Our research suggests that up to 96% of conversations about a brand happen outside official channels.
With social listening, you can discover conversations that would have gone unnoticed. Relevant mentions might not even include your brand at all, but could be someone looking for advice in your product category.
A brand is in part formed by “a set of expectations, memories, stories and relationships”, as Seth Godin has stated. Without these, you have what used to make up a brand – a product and a logo.
Where brand positioning was previously expressed, it was through one-way communication – billboards, TV spots, and the endorsement of sports stars that were uncontactable.
Now, connected devices mean friends influence each other through sharing, branded content is much more interactive, celebrities can be reached directly on Twitter.

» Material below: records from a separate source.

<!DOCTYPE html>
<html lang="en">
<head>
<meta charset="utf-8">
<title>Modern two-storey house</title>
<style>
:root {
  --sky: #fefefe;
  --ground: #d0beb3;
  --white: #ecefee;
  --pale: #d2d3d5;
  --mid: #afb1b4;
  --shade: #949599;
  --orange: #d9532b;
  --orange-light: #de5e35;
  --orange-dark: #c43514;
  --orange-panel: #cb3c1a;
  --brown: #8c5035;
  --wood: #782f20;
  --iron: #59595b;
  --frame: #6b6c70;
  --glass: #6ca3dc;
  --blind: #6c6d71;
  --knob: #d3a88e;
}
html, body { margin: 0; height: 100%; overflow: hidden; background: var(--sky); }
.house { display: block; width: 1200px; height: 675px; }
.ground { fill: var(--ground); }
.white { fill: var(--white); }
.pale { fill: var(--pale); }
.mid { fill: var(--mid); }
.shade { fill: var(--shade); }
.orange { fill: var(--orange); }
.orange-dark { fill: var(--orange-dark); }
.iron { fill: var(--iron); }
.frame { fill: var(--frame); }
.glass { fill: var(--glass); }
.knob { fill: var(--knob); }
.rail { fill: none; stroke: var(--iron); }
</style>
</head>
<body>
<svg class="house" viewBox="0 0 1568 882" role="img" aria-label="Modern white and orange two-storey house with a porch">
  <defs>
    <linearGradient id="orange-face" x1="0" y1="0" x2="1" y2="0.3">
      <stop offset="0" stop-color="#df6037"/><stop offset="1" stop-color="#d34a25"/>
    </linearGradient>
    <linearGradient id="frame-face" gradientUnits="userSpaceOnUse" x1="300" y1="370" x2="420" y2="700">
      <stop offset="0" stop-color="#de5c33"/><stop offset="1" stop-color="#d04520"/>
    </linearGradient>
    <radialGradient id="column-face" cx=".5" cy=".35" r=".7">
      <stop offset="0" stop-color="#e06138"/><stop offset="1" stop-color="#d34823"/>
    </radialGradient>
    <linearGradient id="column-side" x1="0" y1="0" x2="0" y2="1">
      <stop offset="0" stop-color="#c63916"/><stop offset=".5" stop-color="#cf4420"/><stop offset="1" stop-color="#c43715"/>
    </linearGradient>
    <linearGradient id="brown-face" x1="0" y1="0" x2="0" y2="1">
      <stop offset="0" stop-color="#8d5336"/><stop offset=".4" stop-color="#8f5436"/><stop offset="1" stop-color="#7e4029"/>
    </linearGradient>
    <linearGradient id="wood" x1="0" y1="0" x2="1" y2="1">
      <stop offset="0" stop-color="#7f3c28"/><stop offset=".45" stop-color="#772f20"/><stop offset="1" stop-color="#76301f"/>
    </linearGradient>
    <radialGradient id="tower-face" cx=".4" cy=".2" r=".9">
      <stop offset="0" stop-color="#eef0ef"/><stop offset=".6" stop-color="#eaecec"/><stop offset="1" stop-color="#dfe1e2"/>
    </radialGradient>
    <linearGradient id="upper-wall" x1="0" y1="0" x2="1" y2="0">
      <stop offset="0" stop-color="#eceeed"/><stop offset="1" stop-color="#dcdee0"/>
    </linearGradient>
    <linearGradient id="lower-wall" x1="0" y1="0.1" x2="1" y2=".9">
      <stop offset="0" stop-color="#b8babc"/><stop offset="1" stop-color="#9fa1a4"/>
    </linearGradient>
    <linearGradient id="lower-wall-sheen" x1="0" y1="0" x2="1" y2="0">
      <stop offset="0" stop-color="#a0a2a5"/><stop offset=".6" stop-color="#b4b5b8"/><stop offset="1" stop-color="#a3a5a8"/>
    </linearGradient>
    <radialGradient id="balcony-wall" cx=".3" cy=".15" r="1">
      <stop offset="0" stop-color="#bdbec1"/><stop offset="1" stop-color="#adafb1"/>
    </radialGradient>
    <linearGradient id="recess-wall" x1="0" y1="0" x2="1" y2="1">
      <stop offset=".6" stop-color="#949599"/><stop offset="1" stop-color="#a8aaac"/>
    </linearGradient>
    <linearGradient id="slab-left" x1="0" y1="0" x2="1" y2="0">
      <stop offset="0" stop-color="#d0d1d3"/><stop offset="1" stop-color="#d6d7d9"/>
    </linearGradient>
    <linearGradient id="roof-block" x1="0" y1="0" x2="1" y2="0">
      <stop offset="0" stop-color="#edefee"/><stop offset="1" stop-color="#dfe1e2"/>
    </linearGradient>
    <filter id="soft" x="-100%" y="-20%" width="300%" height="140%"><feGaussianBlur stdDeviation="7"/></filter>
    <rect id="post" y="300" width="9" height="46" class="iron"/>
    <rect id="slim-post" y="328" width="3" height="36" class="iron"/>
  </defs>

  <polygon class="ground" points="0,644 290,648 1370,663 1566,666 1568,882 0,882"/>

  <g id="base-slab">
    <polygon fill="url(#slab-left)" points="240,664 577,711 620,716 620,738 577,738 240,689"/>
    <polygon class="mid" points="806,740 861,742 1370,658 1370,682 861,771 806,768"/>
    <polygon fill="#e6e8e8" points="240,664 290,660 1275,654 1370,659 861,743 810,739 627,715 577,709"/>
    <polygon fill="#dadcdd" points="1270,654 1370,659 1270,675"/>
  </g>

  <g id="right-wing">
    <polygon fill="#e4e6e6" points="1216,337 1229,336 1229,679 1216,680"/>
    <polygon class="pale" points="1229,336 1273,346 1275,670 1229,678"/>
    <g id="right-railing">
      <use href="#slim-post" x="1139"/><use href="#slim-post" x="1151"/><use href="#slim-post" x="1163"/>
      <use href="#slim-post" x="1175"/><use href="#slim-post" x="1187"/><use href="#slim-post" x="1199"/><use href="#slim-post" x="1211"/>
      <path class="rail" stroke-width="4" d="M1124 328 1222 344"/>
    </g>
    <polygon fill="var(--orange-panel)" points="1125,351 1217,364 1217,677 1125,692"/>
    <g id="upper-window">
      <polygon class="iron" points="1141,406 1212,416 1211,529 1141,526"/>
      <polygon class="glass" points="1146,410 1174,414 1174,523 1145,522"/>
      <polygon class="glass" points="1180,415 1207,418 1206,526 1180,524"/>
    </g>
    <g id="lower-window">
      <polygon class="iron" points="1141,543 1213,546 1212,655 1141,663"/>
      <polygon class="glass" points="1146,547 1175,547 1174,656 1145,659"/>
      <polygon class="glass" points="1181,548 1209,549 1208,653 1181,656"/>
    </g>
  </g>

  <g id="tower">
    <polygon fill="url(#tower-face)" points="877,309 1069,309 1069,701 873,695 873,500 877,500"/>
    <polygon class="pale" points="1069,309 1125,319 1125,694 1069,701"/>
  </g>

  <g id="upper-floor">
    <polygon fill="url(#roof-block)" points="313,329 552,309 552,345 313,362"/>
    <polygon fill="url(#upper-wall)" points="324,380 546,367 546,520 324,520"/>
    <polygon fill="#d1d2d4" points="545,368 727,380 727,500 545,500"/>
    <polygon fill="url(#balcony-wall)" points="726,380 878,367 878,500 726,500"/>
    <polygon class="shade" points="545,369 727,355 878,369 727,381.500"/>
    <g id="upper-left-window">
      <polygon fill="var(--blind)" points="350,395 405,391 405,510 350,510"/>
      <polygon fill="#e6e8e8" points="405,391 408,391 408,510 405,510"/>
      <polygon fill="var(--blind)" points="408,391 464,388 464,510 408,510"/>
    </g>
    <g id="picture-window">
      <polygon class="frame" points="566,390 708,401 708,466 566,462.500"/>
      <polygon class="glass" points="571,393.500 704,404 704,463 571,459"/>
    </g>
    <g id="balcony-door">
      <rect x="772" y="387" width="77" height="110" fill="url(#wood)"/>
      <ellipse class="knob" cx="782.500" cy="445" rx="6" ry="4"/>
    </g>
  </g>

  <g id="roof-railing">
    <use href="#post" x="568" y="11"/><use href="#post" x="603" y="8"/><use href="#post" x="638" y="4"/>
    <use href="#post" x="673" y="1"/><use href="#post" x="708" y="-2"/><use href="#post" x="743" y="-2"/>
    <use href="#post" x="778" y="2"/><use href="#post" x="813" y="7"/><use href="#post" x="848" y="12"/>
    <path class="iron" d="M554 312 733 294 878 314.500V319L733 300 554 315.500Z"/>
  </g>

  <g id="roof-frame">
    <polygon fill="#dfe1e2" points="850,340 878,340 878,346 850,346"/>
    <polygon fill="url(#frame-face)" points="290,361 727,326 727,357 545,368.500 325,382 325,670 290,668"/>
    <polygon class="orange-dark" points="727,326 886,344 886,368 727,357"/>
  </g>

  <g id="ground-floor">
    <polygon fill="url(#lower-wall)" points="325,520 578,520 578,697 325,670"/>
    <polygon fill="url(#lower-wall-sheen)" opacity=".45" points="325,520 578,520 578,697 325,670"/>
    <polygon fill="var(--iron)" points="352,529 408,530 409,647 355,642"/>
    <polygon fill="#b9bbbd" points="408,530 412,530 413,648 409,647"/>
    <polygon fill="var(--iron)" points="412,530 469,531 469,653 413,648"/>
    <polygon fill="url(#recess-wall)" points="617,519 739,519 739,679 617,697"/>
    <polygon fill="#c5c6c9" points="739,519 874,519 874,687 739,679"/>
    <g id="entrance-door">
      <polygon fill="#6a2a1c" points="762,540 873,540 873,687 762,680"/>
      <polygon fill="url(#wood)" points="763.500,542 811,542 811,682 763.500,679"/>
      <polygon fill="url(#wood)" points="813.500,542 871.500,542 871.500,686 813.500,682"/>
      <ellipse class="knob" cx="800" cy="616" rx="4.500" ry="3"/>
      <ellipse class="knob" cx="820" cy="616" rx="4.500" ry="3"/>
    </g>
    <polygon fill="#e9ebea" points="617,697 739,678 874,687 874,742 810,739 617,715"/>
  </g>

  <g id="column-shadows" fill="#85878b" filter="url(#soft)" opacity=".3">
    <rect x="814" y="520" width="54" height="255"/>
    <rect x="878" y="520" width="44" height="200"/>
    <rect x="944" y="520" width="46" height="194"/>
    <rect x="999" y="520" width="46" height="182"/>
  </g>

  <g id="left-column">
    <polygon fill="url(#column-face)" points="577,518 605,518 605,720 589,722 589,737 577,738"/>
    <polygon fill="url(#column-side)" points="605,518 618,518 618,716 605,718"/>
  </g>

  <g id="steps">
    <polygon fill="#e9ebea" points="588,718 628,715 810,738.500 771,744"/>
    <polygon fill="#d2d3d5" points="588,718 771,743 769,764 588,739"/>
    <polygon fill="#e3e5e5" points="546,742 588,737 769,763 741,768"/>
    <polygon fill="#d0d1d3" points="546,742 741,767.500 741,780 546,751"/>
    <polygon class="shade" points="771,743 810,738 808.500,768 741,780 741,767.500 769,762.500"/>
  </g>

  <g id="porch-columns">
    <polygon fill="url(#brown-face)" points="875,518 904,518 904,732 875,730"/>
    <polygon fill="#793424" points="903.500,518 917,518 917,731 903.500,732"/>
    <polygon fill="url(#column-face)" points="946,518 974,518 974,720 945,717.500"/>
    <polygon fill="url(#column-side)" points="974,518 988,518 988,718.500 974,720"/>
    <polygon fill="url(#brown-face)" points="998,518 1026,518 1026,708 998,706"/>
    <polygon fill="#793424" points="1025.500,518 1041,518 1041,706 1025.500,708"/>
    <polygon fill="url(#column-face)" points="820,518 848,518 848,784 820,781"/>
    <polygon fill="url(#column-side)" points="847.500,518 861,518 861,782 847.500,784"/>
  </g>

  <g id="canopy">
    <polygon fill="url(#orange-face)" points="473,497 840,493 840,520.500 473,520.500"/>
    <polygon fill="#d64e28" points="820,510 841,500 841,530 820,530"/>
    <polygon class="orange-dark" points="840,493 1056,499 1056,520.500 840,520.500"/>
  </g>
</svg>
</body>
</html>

There is a dialogue between brand and consumer that didn’t exist ten years ago, and values play an important part of this.
Social listening can be used to discover the associations consumers in your vertical have with your brand. Segmentation of the data can also unearth the topics and values matter to your customers.
Online clothing company ASOS has used this approach.
By focusing on people who are regular customers, they looked at the topics talked about that didn’t involve ASOS.
They then segmented further, understanding the gender, profession, and geographical breakdown of their audience, and how the conversation topics vary for these different groups.
By emphasizing brand values, businesses align with their audience and increase the likelihood of content being shared on social media.
In a study into why people share content online, the New York Times revealed that 68% of people share to give others a better sense of who they are and what they care about.
For larger brands, these values may extend into support for society.
Again, demonstrating these values make the customers more likely to share content to their social peers, with 84% of people sharing as a way to support causes or issues they care about.
An important aspect of communicating these values is to join the customer where they are. Again, social listening can help you uncover where the conversations are happening, and to move into new channels to join the conversation.
Brands that have a quality product, offer great customer service and have a clear sense of their values will cultivate loyal customers who can act as brand ambassadors.
These consumers will help market the brand by sharing their content and talking positively about it among their friends.
A social listening tool offers detailed insights about your brand that can inform strategy in each of these areas, helping to retain existing customers and win new ones.